The focus of this book is on the media representations of the use of the Internet in seeking intimate connections-be it a committed relationship, a hook-up, or a community in which to dabble in fringe sexual practices. Popular culture (film, narrative television, the news media, and advertising) present two very distinct pictures of the use of the Internet as related to intimacy. From news reports about victims of online dating, to the presentation of the desperate and dateless, the perverts and the deviants, a distinct frame for the intimacy/Internet connection is negativity. In some examples however, a changing picture is emerging. The ubiquitousness of Internet use today has meant a slow increase in comparatively more positive representations of successful online romances in the news, resulting in more positive-spin advertising and a more even-handed presence of such liaisons in narrative television and film. Both the positive and the negative media representations are categorised and analysed in this book to explore what they reveal about the intersection of gender, sexuality, techlogy and the changing mores regarding intimacy.

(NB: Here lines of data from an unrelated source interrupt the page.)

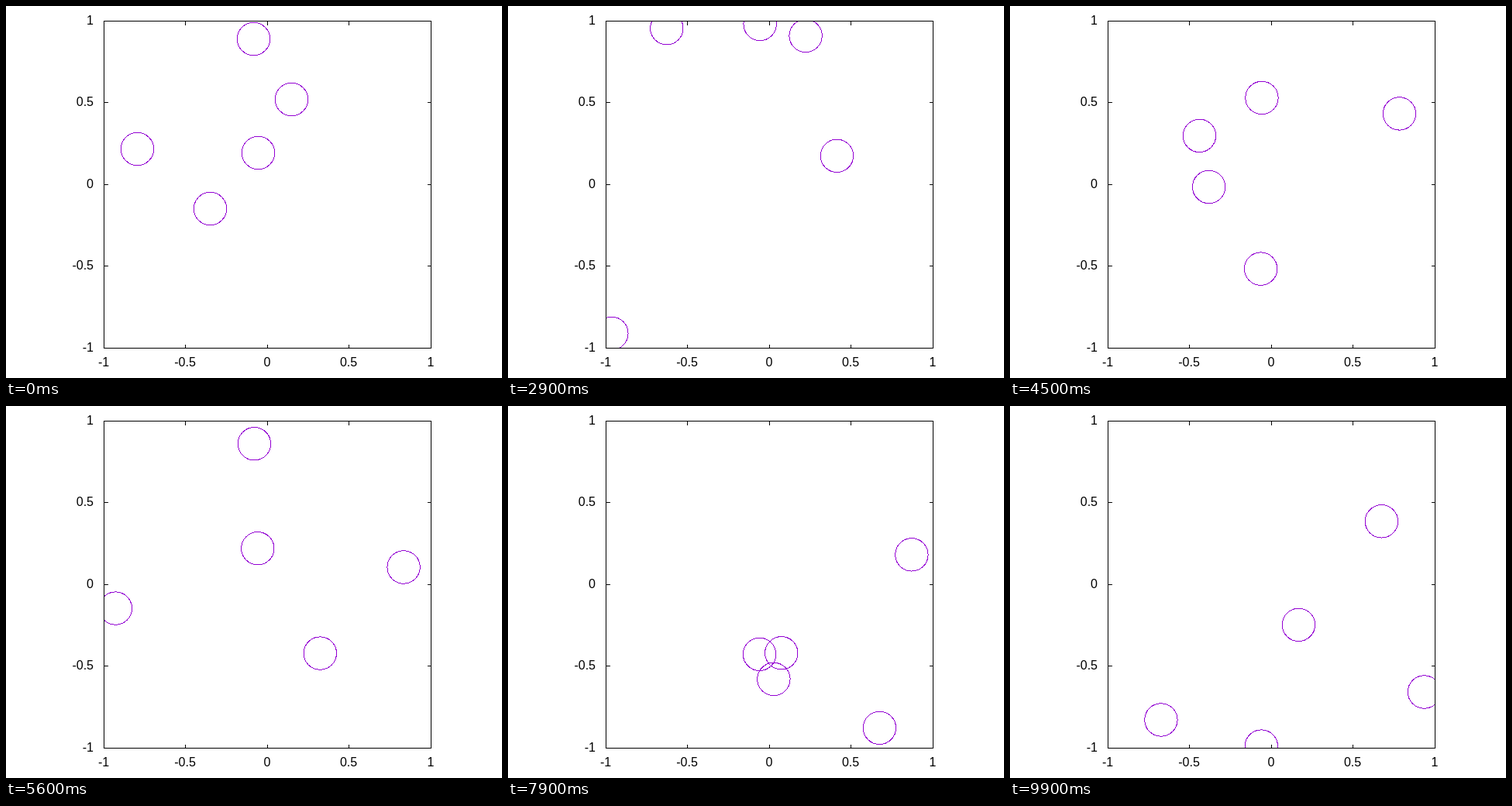
An HTML page that plays this animation: 640x480 px, repeating every 10000 ms.

```html
<!DOCTYPE html>
<html lang="en">
<head>
<meta charset="utf-8">
<title>Bouncing circles</title>
<style>
  html, body { margin: 0; width: 100%; height: 100%; overflow: hidden; background: #fff; }
  svg { display: block; width: 640px; height: 480px; }
  text { font: 16px "Liberation Sans", Arial, sans-serif; fill: #000; }
  .line { fill: none; stroke: #000; shape-rendering: crispEdges; }
  circle { fill: none; stroke: #9400d3; shape-rendering: crispEdges; }
</style>
</head>
<body>
<svg viewBox="0 0 640 480">
  <clipPath id="plot"><rect x="126" y="19" width="423" height="423"/></clipPath>
  <g id="balls" clip-path="url(#plot)"></g>
  <g id="axes"></g>
</svg>
<script>
const STEP = 100, STEPS = 100;
const RADIUS = 21.2;
const LEFT = 126.5, RIGHT = 548.5, TOP = 19.5, BOTTOM = 441.5;
const WALLS_X = [126.5, 548.5], WALLS_Y = [20.4, 441.5];

// Start position and velocity per step, in pixels
const balls = [
  { x: 319.5, y: 42.5, vx: -6.91, vy: -15.94 },
  { x: 368.5, y: 120.5, vx: 10.485, vy: 2.51 },
  { x: 169.5, y: 184.5, vx: 7.4, vy: -6.28 },
  { x: 325.5, y: 189.5, vx: -0.012, vy: -5.937 },
  { x: 263.5, y: 261.5, vx: -7.425, vy: 20.44 }
];

function add(parent, name, attrs, text = "") {
  const node = document.createElementNS("http://www.w3.org/2000/svg", name);
  for (const key in attrs) node.setAttribute(key, attrs[key]);
  node.textContent = text;
  parent.append(node);
  return node;
}

function drawAxes() {
  const axes = document.getElementById("axes");
  const line = d => add(axes, "path", { class: "line", d });
  line(`M${LEFT} ${TOP}H${RIGHT}V${BOTTOM}H${LEFT}Z`);
  [-1, -0.5, 0, 0.5, 1].forEach((value, i) => {
    const x = Math.floor(126.3 + i * 105.5) + 0.5;
    const y = Math.floor(441 - i * 105.5) + 0.5;
    line(`M${x} ${TOP}v5M${x} ${BOTTOM}v-5M${LEFT} ${y}h5M${RIGHT} ${y}h-5`);
    add(axes, "text", { x: x - 0.5, y: 465, "text-anchor": "middle" }, value);
    add(axes, "text", { x: 113, y: y + 4.5, "text-anchor": "end" }, value);
  });
}

// Mirrors a straight path between two walls
function bounce(position, [low, high]) {
  const span = high - low;
  const offset = (((position - low) % (2 * span)) + 2 * span) % (2 * span);
  return low + (offset > span ? 2 * span - offset : offset);
}

function render(time) {
  const n = Math.floor(time / STEP) % STEPS;
  for (const ball of balls) {
    ball.node.setAttribute("cx", bounce(ball.x + ball.vx * n, WALLS_X));
    ball.node.setAttribute("cy", bounce(ball.y + ball.vy * n, WALLS_Y));
  }
}

drawAxes();
const layer = document.getElementById("balls");
for (const ball of balls) ball.node = add(layer, "circle", { r: RADIUS });

const start = performance.now();
function tick() {
  render(performance.now() - start);
  requestAnimationFrame(tick);
}
tick();
</script>
</body>
</html>
```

Lauren Rosewarne is a Senior Lecturer at the University of Melbourne, Australia. She is the author of seven books, most recently Cyberbullies, Cyberactivists, Cyberpredators: Film, TV, and Internet Stereotypes, and specializes in gender, sexuality and popular culture.